On 6/11/18 12:41 PM, Madrigal Gurneyhalt wrote:
> On Monday, 11 June 2018 19:10:01 UTC+1, Jerry Friedman wrote:
>> There seems to be an increasing use of "located" in expressions of place.
>> At one forum I read, people posting photos are asked to say where they
>> were taken. Somebody posted a series of photos captioned with obscure
>> American place names that omitted the state. Someone else commented,
>> "Clueless where these locations are located."
>> (Evidence for increasing use:
> You have a very strange idea of the meaning of 'evidence'. In terms
> of statistical significance that's basically a flat line and the projected
> tendency is downward. What the relevance of 'is at' in comparison
> might be I cannot fathom. You do realise that that includes such
> phrases as 'is at the end of his tether', 'is at a loss' and many more
> where 'located at' simply is not synonymous?
> This is all the more silly because the simple n-gram for 'is located'
> does support your observation and quite markedly so.

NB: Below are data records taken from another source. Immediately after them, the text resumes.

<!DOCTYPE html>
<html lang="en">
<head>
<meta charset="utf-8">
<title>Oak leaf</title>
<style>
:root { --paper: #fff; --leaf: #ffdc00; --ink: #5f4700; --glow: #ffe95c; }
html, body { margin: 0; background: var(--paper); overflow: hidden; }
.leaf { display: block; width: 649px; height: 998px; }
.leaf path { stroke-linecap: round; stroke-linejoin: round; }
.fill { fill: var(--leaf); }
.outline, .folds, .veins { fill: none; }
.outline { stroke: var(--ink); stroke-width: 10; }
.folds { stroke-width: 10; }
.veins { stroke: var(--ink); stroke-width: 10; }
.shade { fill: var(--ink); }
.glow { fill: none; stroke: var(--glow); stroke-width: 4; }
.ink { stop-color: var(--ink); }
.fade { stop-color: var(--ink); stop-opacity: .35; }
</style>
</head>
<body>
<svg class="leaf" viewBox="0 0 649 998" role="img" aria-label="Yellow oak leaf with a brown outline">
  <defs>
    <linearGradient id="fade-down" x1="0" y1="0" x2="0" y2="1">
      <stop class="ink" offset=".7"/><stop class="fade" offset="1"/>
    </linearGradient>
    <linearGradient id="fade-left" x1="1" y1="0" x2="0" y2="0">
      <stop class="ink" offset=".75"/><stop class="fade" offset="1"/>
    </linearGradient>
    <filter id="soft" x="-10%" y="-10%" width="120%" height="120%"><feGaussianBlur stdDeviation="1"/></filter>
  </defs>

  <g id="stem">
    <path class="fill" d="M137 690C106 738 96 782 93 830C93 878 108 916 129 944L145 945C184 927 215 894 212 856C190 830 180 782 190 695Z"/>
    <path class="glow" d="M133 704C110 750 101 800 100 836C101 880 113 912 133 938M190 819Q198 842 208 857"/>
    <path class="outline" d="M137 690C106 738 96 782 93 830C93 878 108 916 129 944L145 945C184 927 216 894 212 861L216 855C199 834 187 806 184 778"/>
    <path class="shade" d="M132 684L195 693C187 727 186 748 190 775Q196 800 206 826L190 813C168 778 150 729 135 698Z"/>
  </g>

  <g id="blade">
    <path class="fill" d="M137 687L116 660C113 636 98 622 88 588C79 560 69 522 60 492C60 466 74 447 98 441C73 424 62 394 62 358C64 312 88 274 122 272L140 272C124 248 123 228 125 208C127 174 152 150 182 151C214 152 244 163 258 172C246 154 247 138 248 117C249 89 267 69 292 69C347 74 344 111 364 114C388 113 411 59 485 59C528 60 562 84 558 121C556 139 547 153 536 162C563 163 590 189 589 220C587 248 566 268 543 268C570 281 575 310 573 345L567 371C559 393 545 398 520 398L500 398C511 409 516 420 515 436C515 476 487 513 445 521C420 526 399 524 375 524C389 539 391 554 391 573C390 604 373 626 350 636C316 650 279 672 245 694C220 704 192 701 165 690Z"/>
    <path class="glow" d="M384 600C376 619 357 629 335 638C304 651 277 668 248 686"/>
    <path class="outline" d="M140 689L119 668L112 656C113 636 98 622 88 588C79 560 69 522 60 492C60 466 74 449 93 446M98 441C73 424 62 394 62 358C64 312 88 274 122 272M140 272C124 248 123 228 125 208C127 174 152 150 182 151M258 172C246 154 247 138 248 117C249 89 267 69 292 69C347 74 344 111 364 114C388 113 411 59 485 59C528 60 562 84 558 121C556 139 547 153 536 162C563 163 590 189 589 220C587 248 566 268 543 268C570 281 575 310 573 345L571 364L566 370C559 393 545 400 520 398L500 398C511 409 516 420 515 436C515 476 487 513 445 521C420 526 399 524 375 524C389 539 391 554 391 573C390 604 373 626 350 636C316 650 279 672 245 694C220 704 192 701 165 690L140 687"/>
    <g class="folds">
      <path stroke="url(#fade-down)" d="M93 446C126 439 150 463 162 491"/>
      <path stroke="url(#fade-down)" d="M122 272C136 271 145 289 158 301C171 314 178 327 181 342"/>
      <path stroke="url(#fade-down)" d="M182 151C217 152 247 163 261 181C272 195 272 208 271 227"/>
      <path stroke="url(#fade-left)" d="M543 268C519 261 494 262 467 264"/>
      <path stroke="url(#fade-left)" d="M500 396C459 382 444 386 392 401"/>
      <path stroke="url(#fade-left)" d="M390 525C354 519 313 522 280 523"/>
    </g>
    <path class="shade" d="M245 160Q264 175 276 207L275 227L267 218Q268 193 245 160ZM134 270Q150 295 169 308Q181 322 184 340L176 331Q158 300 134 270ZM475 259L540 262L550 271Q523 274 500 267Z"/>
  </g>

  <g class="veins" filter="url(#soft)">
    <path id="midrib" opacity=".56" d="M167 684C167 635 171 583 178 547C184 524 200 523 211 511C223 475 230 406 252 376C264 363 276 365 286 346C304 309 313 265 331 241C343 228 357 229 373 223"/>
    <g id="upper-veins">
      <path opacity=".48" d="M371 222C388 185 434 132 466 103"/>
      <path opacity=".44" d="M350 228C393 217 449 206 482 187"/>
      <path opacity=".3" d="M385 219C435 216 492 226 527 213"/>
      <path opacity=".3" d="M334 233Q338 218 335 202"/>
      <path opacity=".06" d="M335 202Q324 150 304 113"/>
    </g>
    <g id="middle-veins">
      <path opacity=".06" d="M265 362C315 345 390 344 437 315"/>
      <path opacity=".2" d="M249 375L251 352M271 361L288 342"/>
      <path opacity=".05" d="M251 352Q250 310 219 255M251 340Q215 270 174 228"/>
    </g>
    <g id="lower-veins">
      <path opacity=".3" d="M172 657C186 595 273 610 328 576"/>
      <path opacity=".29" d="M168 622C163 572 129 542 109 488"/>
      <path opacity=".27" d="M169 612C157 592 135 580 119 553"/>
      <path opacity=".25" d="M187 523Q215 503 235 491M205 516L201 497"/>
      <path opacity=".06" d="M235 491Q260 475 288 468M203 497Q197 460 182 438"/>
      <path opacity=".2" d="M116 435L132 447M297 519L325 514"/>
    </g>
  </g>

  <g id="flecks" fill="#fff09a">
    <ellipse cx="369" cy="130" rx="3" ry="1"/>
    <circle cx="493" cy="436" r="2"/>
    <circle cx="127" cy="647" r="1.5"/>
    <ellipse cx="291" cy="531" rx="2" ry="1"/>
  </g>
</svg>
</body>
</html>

That might result from an increase in the corpus in talking about where
things are. If "is located" increased by a factor of two and other
locative phrases such as "is at" increased by a factor of four, then "is
located" would be decreasing compared to the alternative ways of saying
the same thing. Possibly plotting the ratio would have made that more
You may well be right that other uses of "is at" are making the increase
less obvious. Here's a plot of the ratio I just mentioned and that
between "is north" and "is located north".
The more recent decrease that you point out also becomes clearer. Maybe
the day of "where these locations are located" is coming to an
end--though the data only go to 2008.
Didn't I read somewhere that the default endpoint for ngram plots is
2000 because the GB corpus changed around that year? Previously it had
been what university librarians decided to scan, but publishers started
putting their books at GB on limited preview.
> This is not
> terribly surprising though as the technical language of map-reading
> has inevitably become more mainstream with the advent of digital
> maps, GPS and so on.
Are you telling me that "is located" is part of the technical language
of map-reading? I haven't taken part in technical discussions of
map-reading. I don't recall seeing that use of located on Google Maps
or Mapquest, the digital maps I've used. I don't have much experience
And if I want to find out where Parma Heights is, and get an answer in
technical language, why would I be told that it's located in
northeastern Ohio or at such and such a latitude and longitude or
whatever, instead of the same phrases without "located"?